An encounter with these spectacular insects is always memorable. With wingspans of up to 10cm, and brightly coloured markings, they are far from the image of the typical moth as a small, dowdy, brown insect. There are four common resident species here in Manchester, plus one uncommon resident, and a number of migrant species of varying rarity.
Of the four common resident species, this is arguably the most spectacular with its stunning pink and green colouration. Up to a 6cm wingspan and found from May to July, the caterpillars feed on Rose-bay Willow-herb in late summer. There is a smaller close relative, the Small Elephant Hawk-moth, which has a a wingspan of about 4cm, and is far less common.
Probably the commonest of the hawk-moths, and one of the largest with up to a 9cm wingspan, this moth adopts a unique posture with its hingwings held higher than the forewings. This covers a reddish patch on the hindwings which can then be quickly revealed to deter predators. The moth can be seen in June and July.

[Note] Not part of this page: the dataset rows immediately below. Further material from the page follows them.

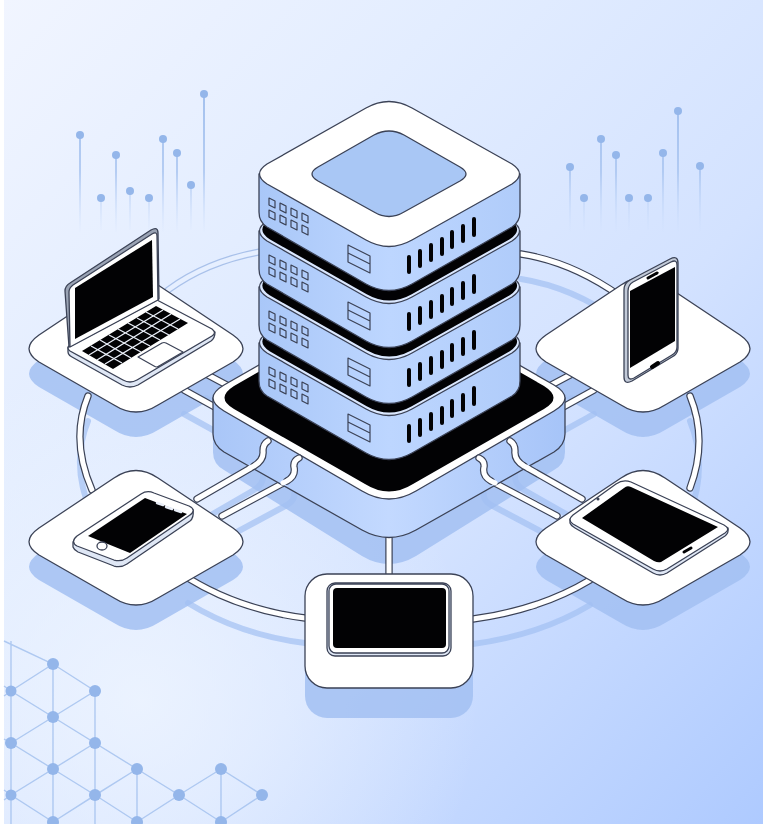
<!DOCTYPE html>
<html lang="en">
<head>
<meta charset="utf-8">
<title>Server and connected devices</title>
<style>
:root{--ink:#3b4256;--black:#020204;--white:#fff;--side:#b7d1fc;--side-deep:#a9c6f8;--panel:#a9c7f5;--shadow:#a3c0f3;--accent:#9dbcec;--node:#94b6ea}
html,body{margin:0;height:100%;overflow:hidden;background:var(--white)}
svg{display:block;width:763px;height:824px}
.outline{stroke:var(--ink);stroke-width:1.3;stroke-linejoin:round}
.white{fill:var(--white)}
.black{fill:var(--black)}
.edge{fill:#dfe7f5}
.shadow{fill:var(--shadow);opacity:.85}
.detail{fill:none;stroke:var(--ink);stroke-width:1.2;stroke-linejoin:round}
.vents{fill:none;stroke:var(--black);stroke-width:4;stroke-linecap:round}
.cable{fill:none;stroke-linecap:round;stroke-linejoin:round}
.cable-ink{stroke:var(--ink);stroke-width:7.4}
.cable-core{stroke:var(--white);stroke-width:5}
.cable-shadow{stroke:var(--shadow);stroke-width:6;opacity:.7}
.stems{fill:none;stroke-width:1.6}
.dots{fill:var(--node)}
.mesh{fill:none;stroke:var(--accent);stroke-width:1.4;opacity:.75}
.keys{fill:none;stroke:#e9eef8;stroke-width:1.3}
</style>
</head>
<body>
<svg viewBox="0 0 763 824" role="img" aria-label="Server tower linked to a laptop, phones and tablets">
<defs>
  <linearGradient id="sky" x1="0" y1="0" x2="1" y2="1">
    <stop offset="0" stop-color="#f1f5ff"/><stop offset=".3" stop-color="#e3edff"/><stop offset=".62" stop-color="#d3e2ff"/><stop offset="1" stop-color="#aecaff"/>
  </linearGradient>
  <radialGradient id="glow" gradientUnits="userSpaceOnUse" cx="140" cy="700" r="340">
    <stop offset="0" stop-color="#f3f8ff" stop-opacity=".7"/><stop offset="1" stop-color="#f3f8ff" stop-opacity="0"/>
  </radialGradient>
  <linearGradient id="stem-fade" gradientUnits="userSpaceOnUse" x1="0" y1="95" x2="0" y2="235">
    <stop offset="0" stop-color="#94b6ea"/><stop offset=".55" stop-color="#a8c4f0"/><stop offset="1" stop-color="#c8dbfb" stop-opacity="0"/>
  </linearGradient>
  <linearGradient id="unit-side" x1="0" y1="0" x2="1" y2="0">
    <stop offset="0" stop-color="#a9c7f8"/><stop offset=".5" stop-color="#bdd6ff"/><stop offset="1" stop-color="#b0ccfa"/>
  </linearGradient>
  <linearGradient id="base-side" x1="0" y1="0" x2="1" y2="0">
    <stop offset="0" stop-color="#a9c6f8"/><stop offset=".5" stop-color="#c3d9ff"/><stop offset="1" stop-color="#a6c4f8"/>
  </linearGradient>
  <path id="pad" d="M-97-10-22-60Q0-75 22-60L97-10Q117 4 97 17L22 60Q0 74-22 60L-97 17Q-117 4-97-10Z"/>
  <path id="unit-top" d="M267 164 366 108Q389 95 412 108L512 164Q527 174 512 184L412 240Q389 253 366 240L267 184Q252 174 267 164Z"/>
  <g id="unit-front">
    <path class="outline" fill="url(#unit-side)" d="M259 174V212Q259 222 267 227L366 284Q389 297 412 284L512 227Q520 222 520 212V174Z"/>
    <g id="lights" class="detail">
      <g id="light-pair"><path d="M269 198l6 3v7l-6-3zM269 210l6 3v7l-6-3z"/></g>
      <use href="#light-pair" x="11" y="5"/><use href="#light-pair" x="22" y="10"/><use href="#light-pair" x="33" y="15"/>
    </g>
    <path class="detail" d="M348 245l22 11v17l-22-11zM348 253l22 11"/>
    <path class="vents" d="M409 257v15M420 251v15M431 245v15M442 239v15M452 232v15M463 226v15M474 219v16"/>
  </g>
  <g id="lower-unit">
    <use href="#unit-front"/>
    <use href="#unit-top" class="outline" fill="#dbe8ff"/>
    <use href="#unit-top" class="black" transform="translate(8 2) scale(.98)"/>
  </g>
  <path id="ring-right" d="M521 254Q572 262 620 296M690 396Q708 440 690 488M590 580Q540 610 473 619"/>
  <path id="ring-left" d="M88 396Q70 440 92 490M188 578Q240 610 305 618"/>
  <g id="links">
    <path d="M184 390 222 411M206 374 238 391M594 390 556 411M572 374 540 391"/>
    <path d="M197 499 254 466Q264 460 263 451Q263 444 268 441L280 434M222 516 287 481Q296 476 294 467Q293 461 299 458L308 453"/>
    <path d="M582 499 524 466Q514 460 515 451Q515 444 510 441L498 434M557 516 491 481Q482 476 484 467Q485 461 479 458L470 453"/>
    <path d="M389 530V580"/>
  </g>
</defs>

<g id="backdrop">
  <rect width="763" height="824" fill="url(#sky)"/>
  <rect width="763" height="824" fill="url(#glow)"/>
  <rect class="white" width="4" height="824"/>
</g>

<g id="data-stems">
  <path class="stems" stroke="url(#stem-fade)" d="M80 135V232M101 198V230M116 155V232M130 191V230M149 198V230M163 139V232M177 153V232M191 185V230M204 94V232M570 167V232M584 198V230M601 139V232M616 155V232M629 198V230M648 198V230M663 153V232M678 111V232M700 166V232"/>
  <g class="dots">
    <circle cx="80" cy="135" r="4"/><circle cx="101" cy="198" r="4"/><circle cx="116" cy="155" r="4"/><circle cx="130" cy="191" r="4"/><circle cx="149" cy="198" r="4"/><circle cx="163" cy="139" r="4"/><circle cx="177" cy="153" r="4"/><circle cx="191" cy="185" r="4"/><circle cx="204" cy="94" r="4"/>
    <circle cx="570" cy="167" r="4"/><circle cx="584" cy="198" r="4"/><circle cx="601" cy="139" r="4"/><circle cx="616" cy="155" r="4"/><circle cx="629" cy="198" r="4"/><circle cx="648" cy="198" r="4"/><circle cx="663" cy="153" r="4"/><circle cx="678" cy="111" r="4"/><circle cx="700" cy="166" r="4"/>
  </g>
</g>

<g id="mesh-corner">
  <path class="mesh" d="M4 641 53 664 95 691 53 717 11 691 53 664M11 641V824M53 664V824M95 691V824M4 686 11 691 4 696M53 717 11 743 4 739M53 717 137 769 95 795 53 769 11 743M95 743 11 795 4 790M53 769 11 795 53 822 137 769 179 795 137 822 95 795 53 822M137 769V824M179 795 221 769 262 795 221 822 179 795M221 769V824M11 795 4 800"/>
  <g class="dots">
    <circle cx="53" cy="664" r="6"/><circle cx="11" cy="691" r="5.5"/><circle cx="95" cy="691" r="6"/><circle cx="53" cy="717" r="6"/><circle cx="11" cy="743" r="6"/><circle cx="95" cy="743" r="6"/><circle cx="53" cy="769" r="6"/><circle cx="137" cy="769" r="6"/><circle cx="221" cy="769" r="6"/><circle cx="11" cy="795" r="5.5"/><circle cx="95" cy="795" r="6"/><circle cx="179" cy="795" r="6"/><circle cx="262" cy="795" r="6"/><circle cx="53" cy="822" r="6"/><circle cx="137" cy="822" r="6"/><circle cx="221" cy="822" r="6"/>
  </g>
</g>

<g id="shadows">
  <g class="cable cable-shadow">
    <use href="#ring-right" y="25"/><use href="#ring-left" y="25"/><use href="#links" y="24"/>
  </g>
  <use href="#pad" class="shadow" x="136" y="370"/><use href="#pad" class="shadow" x="136" y="563"/>
  <use href="#pad" class="shadow" x="643" y="370"/><use href="#pad" class="shadow" x="643" y="563"/>
  <rect class="shadow" x="305" y="604" width="168" height="114" rx="22"/>
  <path class="shadow" d="M213 420V452Q213 464 224 470L362 556Q389 572 416 556L554 470Q565 464 565 452V420Z"/>
</g>

<g id="ring" class="cable">
  <path d="M168 290Q206 262 259 252" stroke="#a9c1ea" stroke-width="7"/>
  <path d="M168 290Q206 262 259 252" stroke="#e6efff" stroke-width="4.6"/>
  <g class="cable-ink"><use href="#ring-right"/><use href="#ring-left"/></g>
  <g class="cable-core"><use href="#ring-right"/><use href="#ring-left"/></g>
</g>

<g id="server-base">
  <g class="cable cable-ink"><use href="#links"/></g>
  <g class="cable cable-core"><use href="#links"/></g>
  <path class="outline" fill="url(#base-side)" d="M213 398V434Q213 445 224 452L362 530Q389 545 416 530L554 452Q565 445 565 434V398Z"/>
  <path class="outline white" d="M224 385 362 306Q389 290 416 306L554 385Q576 398 554 411L416 491Q389 507 362 491L224 411Q202 398 224 385Z"/>
  <path class="black" d="M234 386 365 311Q389 297 413 311L544 386Q563 398 544 409L413 484Q389 499 365 484L234 409Q215 398 234 386Z"/>
  <g class="cable cable-ink">
    <path d="M254 466Q264 460 263 451Q263 444 268 441M287 481Q296 476 294 467Q293 461 299 458M524 466Q514 460 515 451Q515 444 510 441M491 481Q482 476 484 467Q485 461 479 458"/>
  </g>
  <g class="cable cable-core">
    <path d="M250 468 254 466Q264 460 263 451Q263 444 268 441M283 483 287 481Q296 476 294 467Q293 461 299 458M528 468 524 466Q514 460 515 451Q515 444 510 441M495 483 491 481Q482 476 484 467Q485 461 479 458"/>
  </g>
</g>

<g id="server-tower">
  <use href="#lower-unit" y="169"/>
  <use href="#lower-unit" y="113"/>
  <use href="#lower-unit" y="57"/>
  <use href="#unit-front"/>
  <use href="#unit-top" class="outline white"/>
  <path class="outline" fill="var(--panel)" d="M318 167 374 135Q389 127 404 135L460 167Q472 174 460 181L404 212Q389 221 374 212L318 181Q306 174 318 167Z"/>
</g>

<g id="laptop">
  <use href="#pad" class="outline white" x="136" y="345"/>
  <path class="outline edge" d="M68 347V352Q68 355 72 357L122 385Q130 389 138 385L211 341Q215 338 215 332L159 303Z"/>
  <path class="outline white" d="M70 345 157 300 212 329Q217 333 212 336L137 380Q130 384 123 380L70 351Q66 348 70 345Z"/>
  <path class="black" d="M82 351 156 306 188 323 113 369Z"/>
  <path class="keys" d="M89 355 163 310M97 360 171 314M105 364 180 319M91 346 122 363M100 340 131 358M109 335 141 352M118 329 150 346M128 323 160 340M137 318 169 335M146 312 178 329"/>
  <path class="detail" d="M138 357 162 343Q164 342 166 343L183 352 159 366Q157 368 154 366Z"/>
  <path class="outline" fill="#9aa3b4" d="M65 291Q65 286 70 283L151 230Q158 226 158 233L159 299 69 347Z"/>
  <path class="outline white" d="M69 292Q69 288 73 285L152 234Q157 231 157 236L158 300 70 347Z"/>
  <path class="black" d="M75 288 152 240 153 297 75 339Z"/>
</g>

<g id="phone-upright">
  <use href="#pad" class="outline white" x="643" y="345"/>
  <path class="outline" fill="#c2cad8" d="M624 290Q624 283 630 280L670 259Q678 255 678 263V348Q678 354 672 357L632 381Q624 385 624 377Z"/>
  <path class="outline white" d="M628 291Q628 285 633 282L671 262Q677 259 677 265V347Q677 352 672 355L634 378Q628 381 628 375Z"/>
  <path class="black" d="M630 291 675 267V341L630 368Z"/>
  <path class="vents" style="stroke-width:3" d="M648 278 657 273"/>
  <path class="vents" d="M652 367 658 363"/>
</g>

<g id="phone-flat">
  <use href="#pad" class="outline white" x="136" y="538"/>
  <path class="outline edge" d="M73 542V547Q74 550 78 552L114 566Q121 568 127 564L190 521Q194 518 193 510Z"/>
  <path class="outline white" d="M77 536 141 494Q147 490 154 493L189 506Q197 510 190 515L127 558Q121 562 114 560L77 546Q70 542 77 536Z"/>
  <path class="black" d="M88 536 145 498 187 514 130 553Z"/>
  <path class="vents" style="stroke:#e9eef8;stroke-width:2.5" d="M157 503 163 505M166 507 172 509M175 510 181 512"/>
  <ellipse class="outline white" cx="102" cy="546" rx="5" ry="4"/>
</g>

<g id="tablet-flat">
  <use href="#pad" class="outline white" x="643" y="538"/>
  <path class="outline edge" d="M570 519V523Q571 526 575 528L653 573Q660 577 667 573L725 536Q729 533 728 528Z"/>
  <path class="outline white" d="M573 515 616 484Q623 479 631 482L724 525Q731 529 725 533L667 569Q660 573 653 569L573 524Q567 520 573 515Z"/>
  <path class="black" d="M582 518 624 488Q627 485 631 487L718 527 661 562Q658 563 654 561Z"/>
  <path class="vents" style="stroke-width:3" d="M684 552 691 548"/>
  <circle fill="var(--ink)" cx="598" cy="499" r="1.5"/>
</g>

<g id="tablet-front">
  <rect class="outline white" x="305" y="574" width="168" height="114" rx="22"/>
  <rect class="outline edge" x="327" y="583" width="124" height="73" rx="8"/>
  <rect class="outline white" x="329" y="584" width="120" height="69" rx="7"/>
  <rect class="black" x="333" y="588" width="113" height="60" rx="4"/>
</g>
</svg>
</body>
</html>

Another spectacular species with huge blue “eyes” on pink hindwings, which are revealed if the moth is disturbed. Up to 8cm long and flying from May to July, the caterpillars feed on apple and sallow, as well as some other trees.
A pink and green tinged moth, more subtle than the colouration of the Elephant Hawk-moth, and with distinctive scallop edged forewings, this moth has a wingspan of up to 7cm. This species flies in May and June. The caterpillars feed on lime, elm, alder, cherry or birch.
All the above are night-fliers but may occasionally be encountered in the day resting on fences, tree trunks etc. They are strongly attracted to light and hopefully some of them will be attending the moth night at Sale Water Park on 30th July!
This is a day-flying hawk-moth which may, if you are lucky, be seen hovering and probing its proboscis deep within flowers such as honeysuckle. It is a migratory species which sometimes arrives here in quite good numbers.
More photos of the above species, and of the rare migrant Hawk-moths, can be seen on the UKMoths website at: http://ukmoths.org.uk/index.php
Ben Smart, 2011